The annoying thoughts were worse. They hopped on my brain like invisible fleas, making my psyche itch the same way my body literally does before ticcing. I'd try to scratch or slap the pesky tickles by doing rituals or following rules I made up, but no matter how hard I worked, the itching always returned. More powerfully after it boomeranged back, too. OCD and Tourette's are my gruesome twosome, neurologically funky Siamese twins that doctors refer to as "comorbid disorders." The really lucky get a trifecta. OCD, Tourette's, and ADHD (Attention Deficit Hyperactivity Disorder).
It makes sense that because of my conditions, the stories I relate to most are gender outlaws'. I especially appreciate the lore of adult transmen who, as little tomboys, expected they'd grow the body parts that would enable them to get wives with bras and periods and soft voices. At eleven and twelve, their nightmare descended. Instead of tics or obsessions, their horror came in the form of a swelling chest and bloodied underwear and a never expanding Adam's apple. Transpeople know better than anyone the heartbreak of being betrayed by your own mind and body, your own mind and body having the power to imprison you if you let them.

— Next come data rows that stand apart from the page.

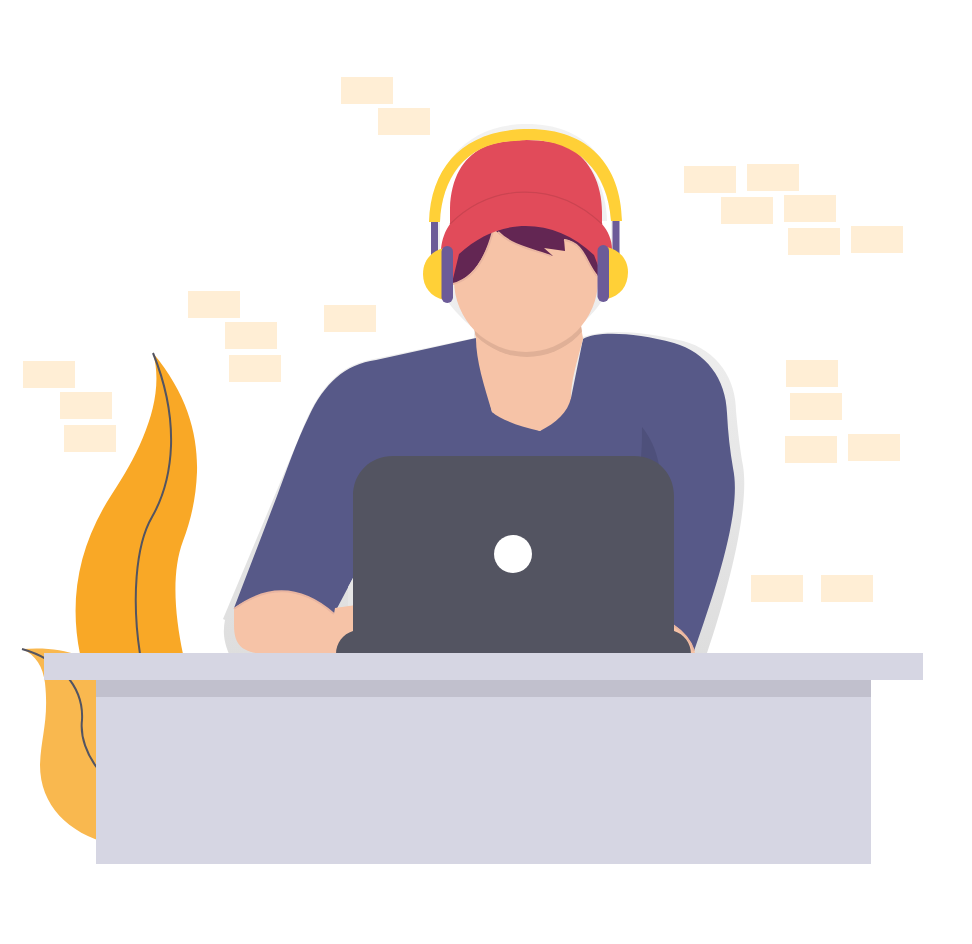
<!DOCTYPE html>
<html lang="en">
<head>
<meta charset="utf-8">
<title>Working at the desk</title>
<style>
:root {
  --paper: #ffffff;
  --brick: #ffeed5;
  --leaf: #f9a826;
  --leaf-soft: #f9b84f;
  --vein: #535461;
  --shirt: #575988;
  --shirt-fold: #4e507b;
  --skin: #f6c3a7;
  --skin-shade: #e0b097;
  --hair: #632653;
  --cap: #e14b5a;
  --cap-seam: #cb4451;
  --band: #ffd037;
  --pad: #6c5b98;
  --laptop: #535461;
  --desk: #d6d6e3;
  --desk-shade: #c1c0cd;
}
html, body { margin: 0; background: var(--paper); overflow: hidden; }
.scene { display: block; width: 972px; height: 944px; }
.bricks { fill: var(--brick); }
.leaf { fill: var(--leaf); }
.leaf-soft { fill: var(--leaf-soft); }
.vein { fill: none; stroke: var(--vein); stroke-width: 2; }
.shirt { fill: var(--shirt); }
.shirt-fold { fill: var(--shirt-fold); }
.skin { fill: var(--skin); }
.skin-shade { fill: var(--skin-shade); }
.skin-edge { fill: none; stroke: #e9b5a0; stroke-width: 2; }
.hair { fill: var(--hair); }
.cap { fill: var(--cap); }
.cap-seam { fill: none; stroke: var(--cap-seam); stroke-width: 1.2; }
.band { fill: var(--band); }
.pad { fill: var(--pad); }
.laptop { fill: var(--laptop); }
.lid-dot { fill: var(--paper); }
.desk { fill: var(--desk); }
.desk-shade { fill: var(--desk-shade); }
.paper { fill: var(--paper); }
</style>
</head>
<body>
<svg class="scene" viewBox="0 0 972 944" role="img" aria-label="Person in a red cap and headphones working on a laptop at a desk">
  <defs>
    <rect id="brick" width="52" height="27"/>
    <linearGradient id="halo" gradientUnits="userSpaceOnUse" x1="0" y1="654" x2="0" y2="124">
      <stop offset="0" stop-color="#dedede"/>
      <stop offset="0.55" stop-color="#ececec"/>
      <stop offset="1" stop-color="#f2f2f2"/>
    </linearGradient>
    <clipPath id="face-area"><circle cx="526" cy="280" r="72"/></clipPath>
    <clipPath id="neck-area"><path d="M474 326H581L583 339C577 362 571 380 571 398C568 412 556 423 540 431C521 427 501 420 492 412C484 386 476 360 476 339Z"/></clipPath>
  </defs>

  <g class="bricks">
    <use href="#brick" x="341" y="77"/>
    <use href="#brick" x="378" y="108"/>
    <use href="#brick" x="684" y="166"/>
    <use href="#brick" x="747" y="164"/>
    <use href="#brick" x="721" y="197"/>
    <use href="#brick" x="784" y="195"/>
    <use href="#brick" x="788" y="228"/>
    <use href="#brick" x="851" y="226"/>
    <use href="#brick" x="188" y="291"/>
    <use href="#brick" x="225" y="322"/>
    <use href="#brick" x="229" y="355"/>
    <use href="#brick" x="324" y="305"/>
    <use href="#brick" x="23" y="361"/>
    <use href="#brick" x="60" y="392"/>
    <use href="#brick" x="64" y="425"/>
    <use href="#brick" x="786" y="360"/>
    <use href="#brick" x="790" y="393"/>
    <use href="#brick" x="785" y="436"/>
    <use href="#brick" x="848" y="434"/>
    <use href="#brick" x="751" y="575"/>
    <use href="#brick" x="821" y="575"/>
  </g>

  <g id="plant">
    <path class="leaf" d="M153 353C188 395 198 436 197 472C196 498 191 520 183 541C171 573 175 616 183 654H80C69 600 78 546 112 494C140 452 166 398 153 353Z"/>
    <path class="vein" d="M153 353C166 385 172 416 171 446C170 472 164 496 152 517C135 546 132 602 140 654"/>
    <path class="leaf-soft" d="M22 649C62 646 90 655 110 676V844C68 833 40 805 40 765C41 736 49 721 45 683C43 667 36 655 22 649Z"/>
    <path class="vein" d="M22 649C58 659 84 686 82 720C80 737 87 755 98 769"/>
  </g>

  <g id="halo-outline" fill="url(#halo)">
    <path d="M230 656C223 641 223 630 225 620L223 619L298 440C313 402 330 366 374 359L474 338V329C440 300 430 280 432 221C434 160 470 124 527 124C584 124 617 160 619 221C620 280 607 302 578 327L583 337C606 329 640 331 683 341C718 350 736 380 736 411C738 433 740 449 743 466C749 502 733 577 706 656Z"/>
  </g>
  <path class="paper" d="M440 221C441 189 455 165 478 150L570 148C596 166 609 190 611 221V260H440Z"/>
  <path d="M450 210C450 180 464 158 482 149H570C592 160 606 188 607 221H450Z" fill="#f0f0f0"/>

  <g id="body">
    <path class="shirt" d="M476 338L376 360C345 364 324 384 309 416C296 443 287 469 277 496L234 608C268 585 302 586 334 614L353 578V640H674V625C685 633 691 641 694 651C717 585 742 510 733 468C730 451 728 433 727 413C726 379 706 352 674 343C634 332 596 331 583 339L571 398L540 431L492 412Z"/>
    <path class="shirt-fold" d="M642 427C650 437 656 449 659 465H640C642 452 642 440 642 427Z"/>
    <path class="skin" d="M234 610C268 584 303 586 334 614L335 608L356 605V654H266C242 653 234 645 234 625Z"/>
    <path d="M348 587L353 578V605L348 606Z" fill="#e6e6e6"/>
    <path class="skin-edge" d="M234 609C268 584 302 586 334 614"/>
    <path class="skin" d="M672 624C685 633 692 641 695 653H672Z"/>
    <path class="skin-edge" d="M673 625C685 633 691 641 694 651"/>
  </g>

  <g id="head">
    <path class="skin" d="M474 326H581L583 339C577 362 571 380 571 398C568 412 556 423 540 431C521 427 501 420 492 412C484 386 476 360 476 339Z"/>
    <circle class="skin-shade" cx="527" cy="285" r="72" clip-path="url(#neck-area)"/>
    <circle class="skin" cx="526" cy="280" r="72"/>
    <path class="hair" d="M452 284V250L480 228H494C486 256 473 279 452 284Z"/>
    <path class="skin-edge" d="M453 284C473 279 486 258 493 231"/>
    <path class="hair" d="M496 231C512 246 531 249 553 256L544 248L565 251L564 239C585 243 585 262 598 276V240L530 216Z"/>
    <path class="skin-edge" d="M498 232C512 246 531 249 551 256M564 240C585 243 585 262 597 276" clip-path="url(#face-area)"/>
    <path class="cap" d="M450 224V208C451 178 463 158 482 148C504 137 552 138 570 148C590 160 602 184 602 212V224C608 231 612 240 612 249L602 276L594 255C554 217 500 216 459 254L452 283L441 249C442 239 445 231 450 224Z"/>
    <path class="cap-seam" d="M450 224C493 182 556 181 602 224"/>
  </g>

  <g id="headphones">
    <path class="band" d="M429 222C431 163 467 129 529 129C588 129 621 165 622 221H611C608 172 578 140 529 140C522 140 519 141 514 141C466 143 442 177 440 222Z"/>
    <rect class="pad" x="431" y="222" width="7" height="34"/>
    <rect class="pad" x="612.5" y="221" width="7" height="34"/>
    <path class="band" d="M444 248C431 251 423 261 423 274C423 287 431 297 444 300Z"/>
    <path class="band" d="M607 247C620 250 628 260 628 272C628 286 620 296 607 299Z"/>
    <rect class="pad" x="441.5" y="246" width="11.5" height="57" rx="5.7"/>
    <rect class="pad" x="597.5" y="245" width="11.5" height="57" rx="5.7"/>
  </g>

  <g id="laptop">
    <path class="laptop" d="M353 496C353 473 370 456 393 456H634C657 456 674 473 674 496V631C684 634 691 643 691 654H336C336 643 343 634 353 631Z"/>
    <circle class="lid-dot" cx="513" cy="554" r="19"/>
  </g>

  <g id="desk">
    <rect class="desk" x="96" y="680" width="775" height="184"/>
    <rect class="desk-shade" x="96" y="680" width="775" height="17"/>
    <rect class="desk" x="44" y="653" width="879" height="27"/>
  </g>
</svg>
</body>
</html>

My title novella takes a stab at answering these questions: "How does a girl with Tourette's and OCD launch a prison break? Does she slip through the bars, fight her way out with guns blasting, or learn that the best thing to do is sit and make her cell pretty?" I can't tell you what happens, that would be giving it away for free, but I can tell you this much: Desiree Garcia, my main character, takes her cue from trans people. Whether at war with their bodies or establishing a gentle truce, they teach what it means to transcend flesh and blood through their most unruly flesh and blood. They wear their uniqueness in the most physical way, just like I do when I do people the honor of watching me shudder, moan, and stomp my feet.